Plastic water bottles have been made thinner, and the caps reduced in height, to lessen plastic use. This, ironically, frustrates reuse. There used to be plastic water bottles with sports tops I called "nipple tops," because one can pop it up to take a drink then pop it back down. I saved those tops for reuse. These days, however, they don't fit any water bottles, so I have to carry screw tops ... I'm screwed, as it were. There are bottles with flip tops, but they are on larger sized bottles too big to carry. I have a couple in my car, though, in beverage holders in the floorboard. Hella handy for a sip while driving.
I tend to keep bottles that are handy for carrying around. I brought a 250ml squarish bottle back from Australia, and it tucks away nicely for shorter outings. My favorite, though, is a very sturdy 350ml that contained natural mineral water from Mount Fuji when I bought it in Tokyo. Sadly, the very sturdy top is slightly too big for American nipple tops.
I'm not keen on the flimsy 500ml bottles, but when I have one, before it gets too crinkly, I will fill it with enough water for transit to an event where only sealed or empty water bottles are allowed. I will refill it once inside the venue, and there are more of those imitating airports with stations for refilling bottles with filtered water.
What motivates me the most is that I'M CHEAP!!!!! Who wants to keep paying for water where the municipal supplies are good and drinking fountains are handy?
I did buy lots of bottled water, and use it to wash and especially for contact lenses, in Nepal and in Indonesia. "Morality" played into it not one bit; it was all about my vulnerability, particularly as an America tourist (though the locals drank bottled water as well). And no ice in drinks in hotel bars, even if they had filtered water for drinking. And now you know why the Brits drank their gin and tonics at ambient temperature in India ...
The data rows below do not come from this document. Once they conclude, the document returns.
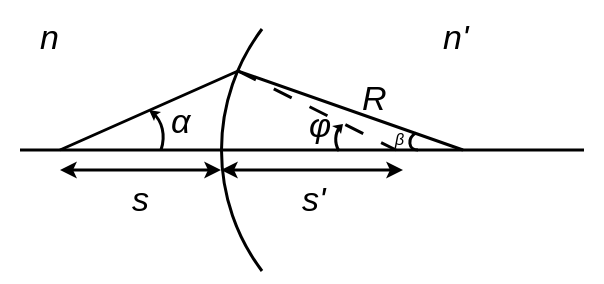
<!DOCTYPE html>
<html lang="en">
<head>
<meta charset="utf-8">
<title>Refraction at a spherical surface</title>
<style>
:root { --ink: #000; --paper: #fff; }
html, body { margin: 0; background: var(--paper); }
.diagram { position: relative; width: 604px; height: 284px; overflow: hidden; background: var(--paper); color: var(--ink); }
.rays { position: absolute; inset: 0; display: block; }
.strokes { fill: none; stroke: var(--ink); stroke-width: 3; }
.heads { fill: var(--ink); }
.label { position: absolute; font: italic 34px/40px "Liberation Sans", sans-serif; white-space: nowrap; }
.index-left { left: 40px; top: 17px; }
.index-right { left: 443px; top: 17px; }
.alpha { left: 171px; top: 101px; }
.phi { left: 309px; top: 105px; }
.beta { left: 395px; top: 130px; font-size: 16px; line-height: 20px; }
.radius { left: 362px; top: 78px; }
.object-distance { left: 132px; top: 179px; }
.image-distance { left: 302px; top: 179px; }
</style>
</head>
<body>
<main class="diagram">
  <svg class="rays" width="604" height="284" viewBox="0 0 604 284" aria-hidden="true">
    <defs>
      <path id="distance-head" d="M0 0L17 -8.5L13 0L17 8.5Z"/>
    </defs>
    <g class="strokes">
      <path class="axis" d="M20 150H584"/>
      <path class="surface" d="M262 29A201 201 0 0 0 262 271"/>
      <path class="light-ray" d="M60 150L238 71L463 150"/>
      <path class="normal" d="M238 71L396 150" stroke-dasharray="20 20"/>
      <path class="angle-alpha" d="M161 150C166 135 162 121 153 113"/>
      <path class="angle-phi" d="M339 151C334 143 335 133 340 127"/>
      <path class="angle-beta" d="M418 150C408 150 407 138 416 133"/>
      <path class="distances" d="M70 170H212M231 170H393"/>
    </g>
    <g class="heads">
      <use href="#distance-head" x="60" y="170"/>
      <use href="#distance-head" transform="translate(221 170) rotate(180)"/>
      <use href="#distance-head" x="221" y="170"/>
      <use href="#distance-head" transform="translate(403 170) rotate(180)"/>
      <path d="M149 110L161 112L156 115L154 121Z"/>
      <path d="M343 124L341 134L338 129L332 126Z"/>
    </g>
  </svg>
  <span class="label index-left">n</span>
  <span class="label index-right">n'</span>
  <span class="label alpha">α</span>
  <span class="label phi">φ</span>
  <span class="label beta">β</span>
  <span class="label radius">R</span>
  <span class="label object-distance">s</span>
  <span class="label image-distance">s'</span>
</main>
</body>
</html>
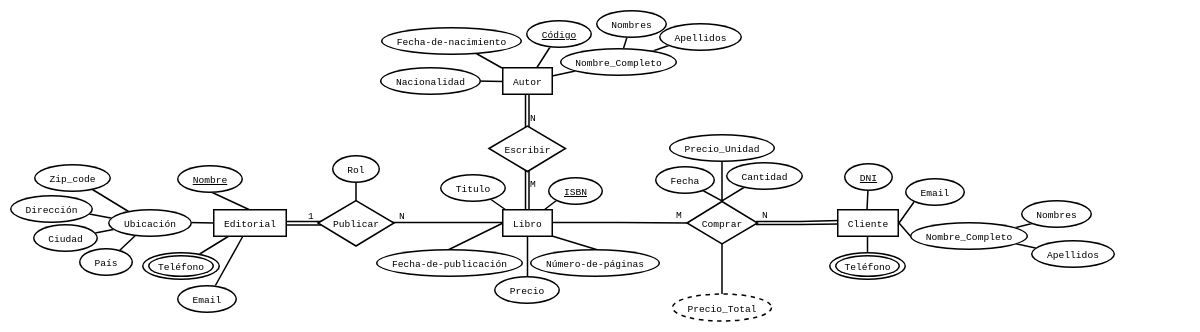
<!DOCTYPE html>
<html lang="es">
<head>
<meta charset="utf-8">
<title>Diagrama entidad-relación</title>
<style>
:root { --paper: #fff; --ink: #000; --line: 1.5px; }
* { box-sizing: border-box; }
body { margin: 0; background: var(--paper); }
.diagram {
  position: relative; width: 1200px; height: 332px; overflow: hidden;
  background: var(--paper); color: var(--ink);
  font: 9.6px/12px "Liberation Mono", monospace;
}
.connectors { position: absolute; left: 0; top: 0; fill: none; stroke: var(--ink); stroke-width: 1.5; }
.shapes { fill: var(--paper); }
.node, .cardinality {
  position: absolute;
  left: calc(var(--x) * 1px); top: calc(var(--y) * 1px);
  width: calc(var(--w) * 1px); height: calc(var(--h) * 1px);
  display: flex; align-items: center; justify-content: center;
  padding-top: 4px; white-space: nowrap;
}
.entity, .attribute { background: var(--paper); box-shadow: inset 0 0 0 var(--line) var(--ink); }
.attribute { --h: 28; border-radius: 50%; }
.entity { --h: 28; }
.key { text-decoration: underline; text-underline-offset: 1px; }
.multivalued::after {
  content: ""; position: absolute; inset: 3px 6px; border-radius: 50%;
  box-shadow: inset 0 0 0 var(--line) var(--ink);
}
.cardinality { --w: 10; --h: 12; padding: 0; }
</style>
</head>
<body>
<main class="diagram">
  <svg class="connectors" width="1200" height="332" viewBox="0 0 1200 332" aria-hidden="true">
    <g class="autor-links">
      <path d="M470 50 502 68M475 81 504 81.5M552 44 536 69M552 76 580 70M628 34 623 50M650 52 676 43"/>
      <path d="M525.5 94V130M529 94V130M525.5 168V210M529 168V210"/>
    </g>
    <g class="libro-links">
      <path d="M486 196 506 210M561 197 544 210M448 250 503 223M598 250 552 236M527.5 235V278"/>
      <path d="M392 222.5H503M552 222.5H620L688 223"/>
    </g>
    <g class="editorial-links">
      <path d="M209 191 250 210M188 222.5 215 223M229 236 198 255M243 236 214 288M356 180V202"/>
      <path d="M90 188 131 213M84 213 116 219M90 234 116 229M119 251 137 234"/>
      <path d="M286 221.5H321M286 225H321"/>
    </g>
    <g class="compra-links">
      <path d="M722 159V203M700 189 722 201 748 185M722 242V294"/>
      <path d="M756 221.5H800L839 220.5M756 224.5H800L839 224"/>
    </g>
    <g class="cliente-links">
      <path d="M868 189 867 210M867.5 235V254M899 223 914 202M899 223 912 238M1010 229 1034 223M1012 243 1040 249"/>
    </g>
    <g class="shapes">
      <polygon points="489,148.5 527.5,126 565.5,148.5 527.5,171.5"/>
      <polygon points="318,223 356,200.5 394,223 356,246"/>
      <polygon points="687,223 722,201.5 757.5,223 722,244"/>
      <ellipse cx="722" cy="307.5" rx="49.5" ry="13.5" stroke-dasharray="4.5 4.5"/>
    </g>
  </svg>

  <!-- Autor -->
  <div class="node attribute" style="--x:381;--y:27;--w:141">Fecha-de-nacimiento</div>
  <div class="node attribute" style="--x:380;--y:67;--w:101">Nacionalidad</div>
  <div class="node attribute key" style="--x:526;--y:20;--w:66">Código</div>
  <div class="node attribute" style="--x:596;--y:10;--w:71">Nombres</div>
  <div class="node attribute" style="--x:659;--y:23;--w:83">Apellidos</div>
  <div class="node attribute" style="--x:560;--y:48;--w:117">Nombre_Completo</div>
  <div class="node entity" style="--x:502;--y:67;--w:51">Autor</div>

  <!-- Libro -->
  <div class="node attribute" style="--x:440;--y:174;--w:66">Titulo</div>
  <div class="node attribute key" style="--x:548;--y:177;--w:55">ISBN</div>
  <div class="node attribute" style="--x:376;--y:249;--w:147">Fecha-de-publicación</div>
  <div class="node attribute" style="--x:530;--y:249;--w:130">Número-de-páginas</div>
  <div class="node attribute" style="--x:494;--y:276;--w:66">Precio</div>
  <div class="node entity" style="--x:502;--y:209;--w:51">Libro</div>

  <!-- Editorial -->
  <div class="node attribute" style="--x:34;--y:164;--w:77">Zip_code</div>
  <div class="node attribute" style="--x:10;--y:195;--w:83">Dirección</div>
  <div class="node attribute" style="--x:33;--y:224;--w:65">Ciudad</div>
  <div class="node attribute" style="--x:79;--y:248;--w:54">País</div>
  <div class="node attribute" style="--x:108;--y:209;--w:84">Ubicación</div>
  <div class="node attribute key" style="--x:177;--y:165;--w:66">Nombre</div>
  <div class="node attribute multivalued" style="--x:142;--y:252;--w:78">Teléfono</div>
  <div class="node attribute" style="--x:177;--y:285;--w:60">Email</div>
  <div class="node entity" style="--x:213;--y:209;--w:74">Editorial</div>

  <!-- Cliente -->
  <div class="node attribute key" style="--x:844;--y:163;--w:49">DNI</div>
  <div class="node attribute" style="--x:905;--y:178;--w:60">Email</div>
  <div class="node attribute" style="--x:1021;--y:200;--w:71">Nombres</div>
  <div class="node attribute" style="--x:1031;--y:240;--w:84">Apellidos</div>
  <div class="node attribute" style="--x:910;--y:222;--w:118">Nombre_Completo</div>
  <div class="node attribute multivalued" style="--x:829;--y:252;--w:77">Teléfono</div>
  <div class="node entity" style="--x:837;--y:209;--w:62">Cliente</div>

  <!-- Relaciones -->
  <div class="node relation" style="--x:489;--y:126;--w:77;--h:46">Escribir</div>
  <div class="node relation" style="--x:318;--y:200;--w:76;--h:46">Publicar</div>
  <div class="node relation" style="--x:687;--y:201;--w:70;--h:44">Comprar</div>
  <div class="node attribute" style="--x:332;--y:155;--w:48">Rol</div>
  <div class="node attribute" style="--x:669;--y:134;--w:106">Precio_Unidad</div>
  <div class="node attribute" style="--x:655;--y:166;--w:60">Fecha</div>
  <div class="node attribute" style="--x:726;--y:162;--w:77">Cantidad</div>
  <div class="node derived" style="--x:672;--y:294;--w:100;--h:28">Precio_Total</div>

  <!-- Cardinalidades -->
  <div class="cardinality" style="--x:528;--y:113">N</div>
  <div class="cardinality" style="--x:528;--y:179">M</div>
  <div class="cardinality" style="--x:306;--y:211">1</div>
  <div class="cardinality" style="--x:397;--y:211">N</div>
  <div class="cardinality" style="--x:674;--y:210">M</div>
  <div class="cardinality" style="--x:760;--y:210">N</div>
</main>
</body>
</html>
No more commentary is necessary.
About plastics: ask the complainer to walk into a hospital and name ONE (not two or three, just ONE) medical device or related item that could be feasible without a significant amount of plastic. Likewise: smartphones, televisions, cars, airplanes, and the list is infinite.
Carrie is just wrong about CO2 levels being the highest ever. Perhaps if she didn't begin with a falsehood, her Cassandra-esque wailing would be less laughable.
I mentioned not long ago the book - The Crisis of Expertise, by Gil Eyal. Another book in this realm is - Wrong: Why Experts* Keep Failing Us And How to Know When Not to Trust Them, by David H. Freedman.
When it comes to discrediting experts, these 2 authors are... Experts!
One of the best expositions I have read on how to think and reason critically not to mention why we should not take the word of so-called experts as the final word without discussion or debate.
Well done. Rick
As someone who has been helping endangered sea turtles, the plastics are toxic, particularly when they break down in the ocean - called micro-plastics. Fish and turtles eat them. Sea Turtle Trackers collected over a pound of micro-plastics on a twenty foot piece of beach last week. What is "micro-plastic"? It is the plastics thrown into the sea that break down into little tiny pieces small enough for marine life to eat and ingest. Meaning not only turtles, but fish eaters!